Freedom experiences and mobility of destitute and semi poor Afro-descendants in São Paulo (1880-1900: period immediately preceding the abolition through the initial postabolition period) were often viewed as acts of \"disorder\", \"disturbance\" and \"vagrancy\" by police authorities. These repressive forces were committed to the interests of local political and economic elites, both at the end of the Empire and at the beginning of the Republic of Brazil. While diving into the social tensions of the abolitionist period, we identified a context of social vulnerability and generalized violence towards Afro-descendants, specially to those individuals that sought to liberate themselves from slavery. However, while brushing history against the grain, we access a specific gaze interested in the internal meanings of these experiences. Actually, we verify black women and men of diverse regions bringing forth numerous mobilization strategies as well as survival tactics. The analyzed sources (police memorandums and urban surveillance reports) informs us about acts of resistance and affirmation of this population. Through multifaceted struggles and fierce negotiations for their rights they strained to build their citizenship autonomously, based on their own specific cultural standards. This included constant displacements, as well as the search for labor relations regulated by customary notions of reciprocity. Often, they did not work more than necessary for their subsistence either. Thus, this also expanded their possibilities of autonomy. These manifestations can be translated as a rejection of social control attempts that had the objective of restricting the experience of Afro-descendants, while seeking to turn them into merely passive individuals fit only to become cheap labor supply. Clearly, projects that sought to implement a notion of modernity oriented by racism and hygienist doctrines (hegemonic concepts in the scientific pantheon of that epoch) were forced to negotiate with supposed defiances such as \"vagrancy\" and / or \"loitering\" \"drunkenness\". The persecution of certain patterns of sociability and \"gatherings\" motivated by \"forbidden games,\" \"dances\" and/or \"batuques festive and/or religious practices are rubrics that testify to such dispute. Finally, we place our object in relation to the premises of the historical agency. More specifically, this study unfolds in the light of the historiographic debates about continuities in freedom experiences as a building block in the construction of a possible citizenship of the enslaved/ex-enslaved. We also refer to the theories about the structural implications that the presence of Central Africans imprinted on the Afro-American social and cultural formation in general, and the Brazilian southeast in particular. (AU)

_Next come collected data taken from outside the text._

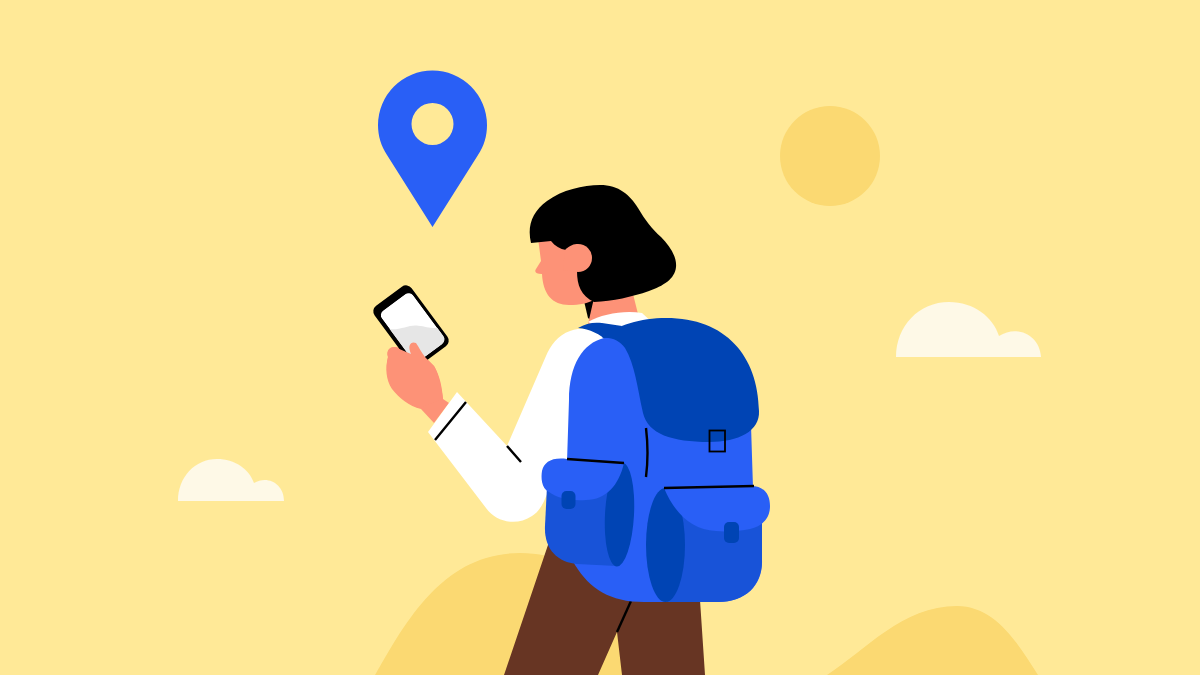
<!DOCTYPE html>
<html lang="en">
<head>
<meta charset="utf-8">
<title>Traveller finding the way</title>
<style>
:root {
  --sky: #ffe997;
  --sand: #fbd972;
  --cloud: #fef9e7;
  --blue: #295ff6;
  --blue-mid: #1853d8;
  --blue-deep: #0044b4;
  --skin: #fd9277;
  --trousers: #673523;
  --white: #fff;
  --screen-shade: #e6e6e6;
  --ink: #000;
}
html, body { margin: 0; height: 100%; overflow: hidden; background: var(--sky); }
.scene { display: block; width: 1200px; height: 675px; }
.sky { fill: var(--sky); }
.sand { fill: var(--sand); }
.cloud { fill: var(--cloud); }
.blue { fill: var(--blue); }
.blue-mid { fill: var(--blue-mid); }
.blue-deep { fill: var(--blue-deep); }
.skin { fill: var(--skin); }
.trousers { fill: var(--trousers); }
.white { fill: var(--white); }
.screen-shade { fill: var(--screen-shade); }
.ink { fill: var(--ink); }
.line { fill: none; stroke: var(--ink); stroke-width: 2.4; }
</style>
</head>
<body>
<svg class="scene" viewBox="0 0 1200 675" role="img" aria-label="A traveller with a blue backpack looks at a phone under a map pin">
  <defs>
    <clipPath id="screen-clip">
      <rect x="-22" y="-31" width="39" height="62" rx="6"/>
    </clipPath>
  </defs>

  <rect class="sky" width="1200" height="675"/>

  <g id="landscape">
    <circle class="sand" cx="830" cy="156" r="50"/>
    <path class="sand" d="M375 675C408 616 446 553 520 553C592 553 640 612 676 675Z"/>
    <path class="sand" d="M827 675C866 650 902 606 957 606C996 606 1019 645 1038 675Z"/>
    <path class="cloud" d="M896 357C896 326 919 302 949 302C974 302 993 317 999 336C1018 324 1040 336 1041 357Z"/>
    <path class="cloud" d="M178 501C178 477 195 459 217 459C235 459 249 469 254 483C268 475 284 484 284 501Z"/>
  </g>

  <path id="map-pin" class="blue" fill-rule="evenodd" d="M432.500 227L387 155C381 146 378 136 378 125A54.500 54.500 0 0 1 487 125C487 136 484 146 478 155ZM432.500 103A21 21 0 1 0 432.500 145A21 21 0 1 0 432.500 103Z"/>

  <g id="legs">
    <path class="trousers" d="M549 542L504 675H598L617 632L622 675H705L699 585Z"/>
    <path class="line" d="M631 601L617 632"/>
  </g>

  <g id="phone-hand">
    <path class="skin" d="M388 357C386 351 389 347 396 347L420 352L434 366C440 376 442 387 443 399L449 403L434 423L421 409C409 406 399 398 392 389C386 380 385 368 388 357Z"/>
    <g transform="translate(411 326) rotate(-36.500)">
      <rect class="ink" x="-23" y="-37" width="46" height="74" rx="7" transform="translate(0 0)"/>
      <g transform="translate(3 2)" clip-path="url(#screen-clip)">
        <rect class="white" x="-22" y="-31" width="39" height="62"/>
        <path class="screen-shade" d="M-24 -14C-14 -4 -4 -5 3 2C10 8 12 14 20 16V34H-24Z"/>
      </g>
    </g>
    <path class="skin" d="M388 357C386 350 391 345 397 348L411 354C407 345 411 341 416 343C419 347 421 352 425 357L434 366C438 373 441 384 443 399L420 408C398 400 382 381 388 357Z"/>
  </g>

  <g id="head">
    <path class="ink" d="M584 301L596 300L592 321L588 318Z"/>
    <path class="skin" d="M594 298L631 286L638 314L588 324Z"/>
    <path class="skin" d="M538 238L541 261L536 269C534 272 536 274 542 274C543 294 552 305 569 305C580 305 588 303 594 300L608 270L585 230Z"/>
    <path class="ink" d="M531 243C527 226 532 212 547 201C562 190 583 185 600 185C619 185 630 195 638 208C645 220 652 229 661 237C670 246 677 257 676 267C675 279 663 286 649 291C632 297 613 301 594 302C581 296 577 285 577 271L566 250C560 249 555 246 551 241Z"/>
    <path class="skin" d="M565 250C570 245 574 244 578 244A14 14 0 1 1 578 272L563 270Z"/>
  </g>

  <g id="shirt">
    <path class="white" d="M588 322C602 314 624 310 642 313L654 324L618 336Z"/>
    <path class="white" d="M457 392L428 432L486 508C497 523 517 526 532 516C540 511 544 502 547 494L590 470L612 335C603 328 583 326 570 331C558 335 550 346 546 356L507 446Z"/>
    <path class="line" d="M466 402L435 440M507 446L521 462"/>
  </g>

  <g id="backpack">
    <path class="blue-deep" d="M578 328C586 323 594 322 602 323L622 326L608 342C600 334 590 329 578 328Z"/>
    <path class="blue" d="M567 462L569 400C569 365 583 343 604 338L650 332L751 425L753 488L762 560C763 585 746 602 718 602H644C610 602 590 589 575 565L562 540Z"/>
    <path class="blue-deep" d="M602 338C616 325 641 318 666 318C726 318 758 356 759 411C760 431 739 442 709 442C672 442 648 434 643 413C637 386 635 365 625 348C620 341 612 337 602 338Z"/>
    <path class="line" d="M646 428Q649 453 646 477"/>
    <rect class="line" x="709.500" y="430.500" width="15.500" height="21" style="stroke-width:1.800"/>

    <g id="left-pocket">
      <path class="blue-mid" d="M547 486L545 526C544 549 557 562 577 564L616 566L626 464Z"/>
      <ellipse class="blue-deep" cx="619.500" cy="514.500" rx="14.500" ry="52" transform="rotate(3 619.500 514.500)"/>
      <path class="blue" d="M567 459L624 463C619 485 606 500 586 500C570 501 557 498 549 492C541 488 541 477 542 471C544 462 552 457 567 459Z"/>
      <path class="line" d="M567 459L624 463"/>
      <rect class="blue-deep" x="561.500" y="491" width="14" height="18" rx="5"/>
    </g>

    <g id="right-pocket">
      <path class="blue-mid" d="M666 488L762 518V560C762 585 746 602 718 602L667 602Z"/>
      <ellipse class="blue-deep" cx="665.500" cy="545" rx="19.500" ry="57"/>
      <path class="blue" d="M664 488L751 486C764 486 770 494 770 506C770 519 762 526 750 529C740 531 728 532 716 531C691 530 674 512 664 488Z"/>
      <path class="line" d="M664 488L754 486"/>
      <rect class="blue-deep" x="724" y="522" width="15" height="21" rx="5"/>
    </g>
  </g>
</svg>
</body>
</html>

FAPESP's process: 15/15320-6 - Street riots in the city of São Paulo: territorialities and movements in the routine of africans and afro descendants (1880-1900)
Grantee:Yaracê Morena Boregas e Rêgo
Support Opportunities: Scholarships in Brazil - Master